List all lines in the material below that contain "scene".
### Data to use
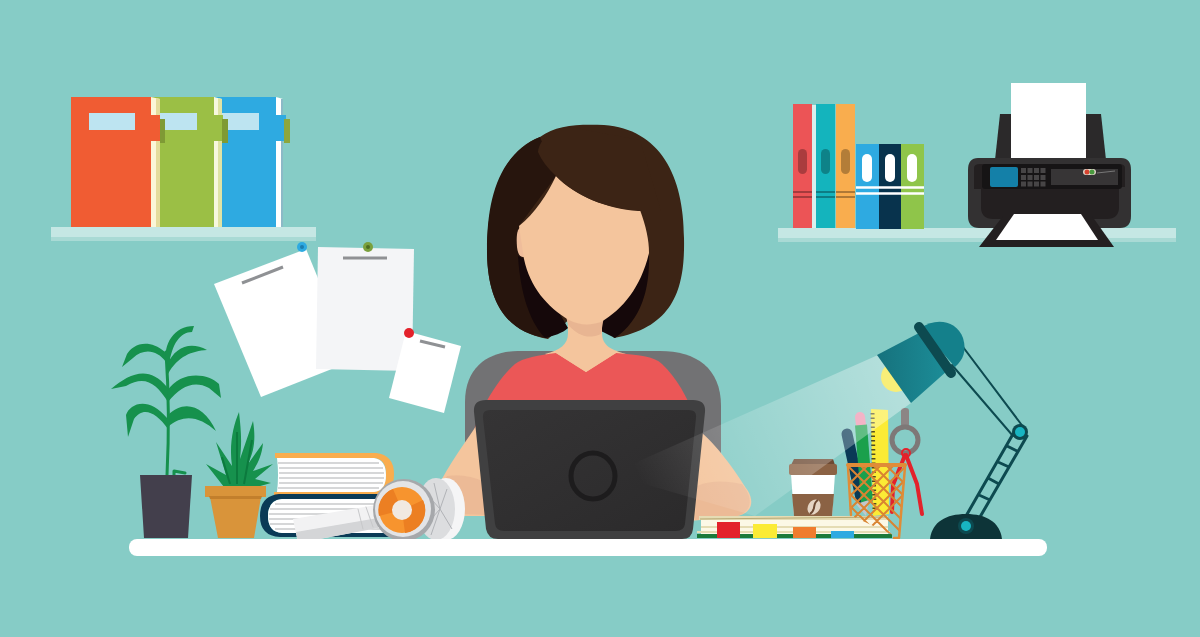
<!DOCTYPE html>
<html lang="en">
<head>
<meta charset="utf-8">
<title>Woman working at a desk</title>
<style>
:root{--wall:#86ccc6;--shelf:#c5e7e4;--shelf-edge:#a9dad5;--white:#fff;--paper:#f4f5f7;--skin:#f4c59d;--skin-shade:#e8b592;--hair:#3c2415;--hair-dark:#27150d;--hair-deep:#15080a;--shirt:#eb5757;--chair:#727274;--red:#ec5456;--orange:#f05c33;--lime:#9bbf45;--blue:#2eaae1;--pale:#bde4f1;--amber:#f9ad4e;--teal:#14b4bd;--navy:#0a3a56;--ink:#231f20;--leaf:#16914d;--pot:#433f4c;--clay:#d9943a;--lamp:#14808b;--lamp-dark:#0d4a50;--yellow:#fbeb35;--tab-red:#e3222b;--kraft:#8b6244}
html,body{margin:0;height:100%;overflow:hidden;background:var(--wall)}
svg.scene{display:block;width:1200px;height:637px}
.white{fill:var(--white)}.ink{fill:var(--ink)}.skin{fill:var(--skin)}.pale{fill:var(--pale)}
.leaf{fill:var(--leaf)}.rule{fill:none;stroke:#8f9194;stroke-width:3}
.line{fill:none;stroke-linecap:round;stroke-linejoin:round}
</style>
</head>
<body>
<svg class="scene" viewBox="0 0 1200 637" role="img" aria-label="Illustration of a woman working on a laptop at a desk with shelves, plants and a lamp">
<defs>
<linearGradient id="beam" gradientUnits="userSpaceOnUse" x1="890" y1="370" x2="640" y2="480">
<stop offset="0" stop-color="#fff" stop-opacity=".38"/><stop offset="1" stop-color="#fff" stop-opacity="0"/>
</linearGradient>
<linearGradient id="lid" x1="0" y1="0" x2="1" y2="1"><stop offset="0" stop-color="#353435"/><stop offset="1" stop-color="#2b2a2b"/></linearGradient>
<linearGradient id="shade" x1="0" y1="0" x2="1" y2="0"><stop offset="0" stop-color="#16727d"/><stop offset="1" stop-color="#1c8d98"/></linearGradient>
<clipPath id="basket-body"><path d="M848 466H906L899 538L850 515Z"/></clipPath>
<g id="slim-binder"><rect width="23" height="85"/><rect class="white" x="6" y="10" width="10" height="28" rx="5"/><path d="M0 43.5H23M0 49.5H23" stroke="#fff" stroke-width="2.5"/></g>
<g id="tall-binder"><rect width="19" height="124"/><rect x="5" y="45" width="9" height="25" rx="4.500" fill="#000" opacity=".28"/><path d="M0 88H19M0 93H19" stroke="#000" stroke-opacity=".3" stroke-width="2"/></g>
</defs>
<rect width="1200" height="637" fill="var(--wall)"/>

<g id="left-shelf">
<rect x="51" y="227" width="265" height="14" fill="var(--shelf)"/><rect x="51" y="237" width="265" height="4" fill="var(--shelf-edge)"/>
<g id="blue-folder"><rect x="215" y="97" width="62" height="130" fill="var(--blue)"/><path class="white" d="M276 97L283 99V227H276Z"/><path fill="#8cb9c7" d="M281 99H283V227H281Z"/><rect x="276" y="115" width="10" height="26" fill="var(--blue)"/><rect x="284" y="119" width="6" height="24" fill="#8da63c"/><rect class="pale" x="220" y="113" width="39" height="17"/></g>
<g id="green-folder"><rect x="152" y="97" width="63" height="130" fill="var(--lime)"/><path fill="#f7f8df" d="M214 97L222 99V227H214Z"/><path fill="#dfe3a5" d="M218 98L222 99V227H218Z"/><rect x="213" y="115" width="10" height="26" fill="var(--lime)"/><rect x="222" y="119" width="6" height="24" fill="#7f9a35"/><rect class="pale" x="158" y="113" width="39" height="17"/></g>
<g id="orange-folder"><rect x="71" y="97" width="81" height="130" fill="var(--orange)"/><path fill="#fbf6d8" d="M151 97L160 99V227H151Z"/><path fill="#e4dc9c" d="M156 98L160 99V227H156Z"/><rect x="151" y="115" width="9" height="26" fill="var(--orange)"/><rect x="160" y="119" width="5" height="24" fill="#7f9a35"/><rect class="pale" x="89" y="113" width="46" height="17"/></g>
</g>

<g id="right-shelf">
<rect x="778" y="228" width="398" height="14" fill="var(--shelf)"/><rect x="778" y="238" width="398" height="4" fill="var(--shelf-edge)"/>
<rect x="812" y="105" width="4" height="123" fill="#d8f0ee"/>
<use href="#tall-binder" x="793" y="104" fill="var(--red)"/><use href="#tall-binder" x="816" y="104" fill="var(--teal)"/><use href="#tall-binder" x="836" y="104" fill="var(--amber)"/>
<use href="#slim-binder" x="856" y="144" fill="var(--blue)"/><use href="#slim-binder" x="879" y="144" fill="#08334d"/><use href="#slim-binder" x="901" y="144" fill="#8fc54a"/>
<g id="printer">
<path fill="#2b292a" d="M1000 114H1101L1106 160H995Z"/>
<rect class="white" x="1011" y="83" width="75" height="78"/>
<path fill="#333132" d="M978 158H1121Q1131 158 1131 170V216Q1131 228 1120 228H979Q968 228 968 216V170Q968 158 978 158Z"/>
<path class="ink" d="M974 168Q974 164 980 164H1119Q1125 164 1125 168V187H1119V207Q1119 219 1107 219H993Q981 219 981 207V189H974Z"/>
<rect x="982" y="164" width="140" height="25" rx="3" fill="#161415"/>
<rect x="990" y="167" width="28" height="20" rx="2" fill="#1480a8"/>
<path d="M1021 170.500H1047M1021 177.500H1047M1021 184H1047" stroke="#474546" stroke-width="5" stroke-dasharray="5 1.500"/>
<rect x="1051" y="169" width="67" height="16" fill="#373536"/><rect x="1083" y="169" width="13" height="6" rx="3" fill="#ddd5c8"/><circle cx="1087" cy="172" r="2.500" fill="#d74330"/><circle cx="1092" cy="172" r="2.500" fill="#4a9b3f"/><path d="M1097 173L1115 171" stroke="#777" stroke-width="1"/>
<path class="ink" d="M1003 216H1092L1114 247H979Z"/><path class="white" d="M1014 214H1081L1098 240H996Z"/>
</g>
</g>

<g id="notes">
<path class="white" d="M214 284L306 249L352 361L261 397Z"/><path class="rule" d="M242 283L283 267"/>
<path fill="var(--paper)" d="M318 247L414 249L412 371L316 369Z"/><path class="rule" d="M343 258H387"/>
<path class="white" d="M406 331L461 346L444 413L389 398Z"/><path class="rule" stroke-width="2" d="M420 341L445 347"/>
<circle cx="302" cy="247" r="5" fill="var(--blue)"/><circle cx="302" cy="247" r="2" fill="#1d7eae"/><circle cx="368" cy="247" r="5" fill="#7aa03d"/><circle cx="368" cy="247" r="2" fill="#4d6c22"/><circle cx="409" cy="333" r="5" fill="var(--tab-red)"/>
</g>

<g id="woman">
<path id="chair" fill="var(--chair)" d="M465 440V402C465 364 492 351 518 351H660C696 351 721 368 721 406V500H465Z"/>
<path id="hair-back" fill="var(--hair)" d="M540 137C556 125 578 124 604 125C660 129 684 176 684 238C685 287 675 327 614 338L590 300L548 339C505 332 487 300 487 250C488 195 503 151 540 137Z"/>
<path fill="var(--hair-dark)" d="M540 137C500 154 487 196 487 250C487 300 505 332 546 338L560 332L530 260L519 226L556 176Z"/>
<path fill="var(--hair-deep)" d="M518 256C520 289 528 320 545 338C553 336 563 333 568 328L530 262ZM649 254C650 290 641 320 615 338L601 331V312Z"/>
<path class="skin" d="M568 310H602V333C602 346 612 350 626 354L586 380L545 354C560 350 568 345 568 333Z"/>
<path fill="var(--skin-shade)" d="M566 316C579 325 592 325 604 316L601 334C587 340 578 335 568 325Z"/>
<path fill="#efbd9b" d="M526 227C517 224 516 234 517 247C518 256 521 258 527 257Z"/>
<path id="face" class="skin" d="M556 176C575 196 606 209 640 210C646 226 649 240 649 253C641 287 623 309 601 322C589 326 579 325 569 320C547 307 530 287 524 259L519 226C535 213 547 195 556 176Z"/>
<path fill="var(--hair)" d="M538 152C540 137 553 130 570 127L640 140L661 211H638C607 209 576 196 556 176Q543 164 538 152Z"/>
<path id="shirt" fill="var(--shirt)" d="M556 353L586 372L616 353C638 355 654 356 662 364C677 378 687 397 695 417L700 455H468C473 420 495 381 515 364C522 358 540 355 556 353Z"/>
<path class="skin" d="M556 353L566 348H606L616 353L586 372Z"/>
<path class="skin" d="M478 423C463 446 449 464 438 487C430 503 441 514 458 516H492ZM698 430C716 443 735 471 748 491C756 505 749 516 731 517L690 521Z"/>
<path fill="var(--skin-shade)" d="M447 476C460 474 472 476 485 482V515L458 514C437 510 433 496 447 476ZM697 486C711 480 727 481 742 484C757 502 749 516 731 517L695 520Z" opacity=".6"/>
</g>

<g id="tall-plant">
<path class="line" stroke="var(--leaf)" stroke-width="3" d="M167 475C169 435 169 395 166 352M174 475V471L185 473"/>
<path class="leaf" d="M166 363C163 344 174 326 194 326L192 332C180 332 172 344 169 365ZM165 352C148 337 132 345 127 354L122 367L133 358C144 348 157 350 166 362ZM167 365C175 347 190 341 207 350C192 351 178 356 168 374ZM167 387C149 365 130 373 111 389L126 386C145 375 156 383 168 402ZM167 391C181 370 208 373 219 384L221 398L209 388C194 380 181 386 168 402ZM167 418C149 396 130 403 126 415L128 437L134 419C143 406 156 412 168 429ZM168 415C184 399 204 405 216 431C200 417 184 413 168 427Z"/>
<path fill="var(--pot)" d="M140 475H192L188 538H144Z"/>
</g>

<g id="short-plant">
<path class="leaf" d="M224 487L206 464L226 475L216 442L232 466C229 445 233 426 239 412C241 430 242 442 240 459L253 421C256 439 254 451 248 464L263 443C262 455 258 463 253 471L273 464L255 479L271 483L250 489Z"/>
<path d="M230 484L222 457M237 484V432M244 484L252 440" stroke="#0c7a3e" stroke-width="2" fill="none"/>
<path fill="var(--clay)" d="M205 486H266V497H261L254 538H218L210 497H205Z"/><path fill="#c27f2c" d="M209 496H262L261 499H210Z"/>
</g>

<g id="book-stack">
<path fill="var(--amber)" d="M275 453H376Q394 455 394 474Q394 495 377 495H274V492H374Q386 490 386 474Q386 459 374 458H275Z"/>
<path class="white" d="M277 458H374Q386 460 386 475Q386 491 374 492H277Q279 475 277 458Z"/>
<path fill="none" stroke="#c9cacc" stroke-width="1.500" d="M278 463H379M279 468H383M279 473H384M279 478H384M279 483H383M278 488H379"/>
<path fill="var(--navy)" d="M400 494H279Q260 496 260 516Q260 536 280 537H400V533H282Q268 532 268 516Q268 500 282 499H400Z"/>
<path class="white" d="M400 499H282Q268 500 268 516Q268 532 282 533H400Z"/>
<path fill="none" stroke="#c9cacc" stroke-width="1.500" d="M275 504H390M270 509H390M269 514H390M269 519H390M270 524H390M275 529H390"/>
</g>

<g id="headphones">
<path fill="#f2f2f3" d="M293 519L376 505L378 528L298 543Z"/><path fill="#d4d5d7" d="M296 532L378 518V528L298 543Z"/><path class="line" stroke="#c7c8ca" d="M358 509L363 529M366 507L373 527"/>
<ellipse cx="446" cy="509" rx="19" ry="31" fill="#f5f5f6"/><ellipse cx="436" cy="509" rx="19" ry="31" fill="#dcdddf"/>
<path d="M434 483L440 509L431 535M447 489L440 509L452 529M425 492L440 509L425 526" stroke="#b1b3b7" fill="none"/>
<circle cx="404" cy="510" r="31" fill="#a6a8ab"/><circle cx="403" cy="509" r="28" fill="#e3e4e6"/><circle cx="402" cy="510" r="23" fill="#f7942e"/><path fill="#ec7f22" d="M402 510L423 500A23 23 0 0 1 405 533ZM402 510L379 516A23 23 0 0 1 393 489Z"/><circle cx="402" cy="510" r="10" fill="#f1e9e1"/>
</g>

<g id="notebooks">
<path fill="#1b7a3a" d="M697 534H892V538H697Z"/><path fill="#fcf8e6" d="M701 520H888V534H701Z"/><path fill="#e5dcb4" d="M699 516H888V520H699ZM701 526H888V528H701ZM697 531H890V533H697Z"/><path d="M700 519L886 517" stroke="#b7a873" stroke-width="1"/>
<rect x="717" y="522" width="23" height="16" fill="var(--tab-red)"/><rect x="753" y="524" width="24" height="14" fill="var(--yellow)"/><rect x="793" y="527" width="23" height="11" fill="#f07c2e"/><rect x="831" y="531" width="23" height="7" fill="var(--blue)"/>
</g>

<g id="coffee-cup">
<path class="white" d="M791 474H835L832 516H794Z"/><path fill="var(--kraft)" d="M792 494H834L832 516H794Z"/><path fill="#6d4a33" d="M794 459H833L835 465H791Z"/><rect x="789" y="464" width="48" height="11" rx="2" fill="var(--kraft)"/>
<g transform="rotate(30 814 507)"><ellipse cx="814" cy="507" rx="6" ry="8" fill="#e5d5c4"/><path d="M814 499C810 505 818 508 814 515" stroke="#6d4a33" stroke-width="2" fill="none"/></g>
</g>

<g id="pencil-basket">
<g class="line" stroke-width="10"><path stroke="var(--navy)" stroke-width="11" d="M847 434L861 498"/><path stroke="#ee91ad" d="M860 417L861 425"/><path stroke="#1aa04c" stroke-linecap="butt" stroke-width="12" d="M861 425L867 502"/></g>
<path fill="#c3c6cb" d="M856 504L869 500L866 516Z"/>
<path fill="var(--yellow)" d="M871 409L888 410L889 514L873 516Z"/><path d="M872.500 413L874.500 510" stroke="#4f4b22" stroke-width="4" stroke-dasharray="1.500 3"/>
<rect x="901" y="408" width="8" height="19" rx="3" fill="#8c8585"/><circle cx="905" cy="440" r="13" fill="none" stroke="#7e7877" stroke-width="5"/>
<path class="line" stroke="var(--tab-red)" stroke-width="4" d="M905 455L893 485L892 512M906 455L917 484L922 514"/><circle cx="906" cy="453" r="4" fill="none" stroke="var(--tab-red)" stroke-width="2"/>
<path clip-path="url(#basket-body)" fill="none" stroke="#d98432" stroke-width="2" d="M835 466L905 536M848 466L918 536M861 466L920 525M874 466L920 512M887 466L920 499M822 466L900 544M810 466L890 546M919 466L840 545M906 466L830 542M893 466L830 529M880 466L830 516M867 466L830 503M930 468L850 548"/>
<path class="line" stroke="#e08c37" stroke-width="2.500" d="M848 467L851 515M905 467L899 538H894"/><rect x="846" y="463" width="61" height="4" rx="2" fill="#e08c37"/>
</g>

<g id="laptop">
<path fill="#404041" d="M486 400H693Q706 400 705 412L693 529Q692 539 682 539H498Q488 539 486 529L474 412Q473 400 486 400Z"/>
<path fill="url(#lid)" d="M490 410H689Q697 410 696 418L685 524Q684 531 676 531H504Q496 531 495 524L483 418Q482 410 490 410Z"/>
<ellipse cx="593" cy="476" rx="22" ry="23" fill="none" stroke="#1d1c1d" stroke-width="5"/>
</g>

<g id="desk-lamp">
<path fill="url(#beam)" d="M878 355L610 474L755 516L911 403Z"/>
<circle cx="896" cy="377" r="15" fill="#f8ee78"/>
<path class="line" stroke="var(--lamp-dark)" stroke-width="2" d="M960 343L1024 428M952 365L1013 436"/>
<path class="line" stroke="var(--lamp-dark)" stroke-width="3" d="M1013 434L962 523M1027 436L973 529M1007 446L1017 451M998 462L1009 467M988 478L999 484M979 495L990 500"/>
<path fill="var(--lamp)" d="M921 328C936 317 957 321 963 338C967 351 963 360 955 367Z"/>
<path fill="url(#shade)" d="M877 355L919 333L947 371L911 403Z"/>
<path d="M919 327L951 373" class="line" stroke="var(--lamp-dark)" stroke-width="10"/>
<circle cx="1020" cy="432" r="8" fill="var(--lamp-dark)"/><circle cx="1020" cy="432" r="5" fill="#18b5c2"/>
<path fill="#0d3438" d="M930 539C932 522 946 514 966 514S1000 522 1002 539Z"/><circle cx="966" cy="526" r="8" fill="var(--lamp-dark)"/><circle cx="966" cy="526" r="5" fill="#18b5c2"/>
</g>

<rect id="desk-top" class="white" x="129" y="539" width="918" height="17" rx="8"/>
</svg>
</body>
</html>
######
Worked solution =
svg.scene{display:block;width:1200px;height:637px}
<svg class="scene" viewBox="0 0 1200 637" role="img" aria-label="Illustration of a woman working on a laptop at a desk with shelves, plants and a lamp">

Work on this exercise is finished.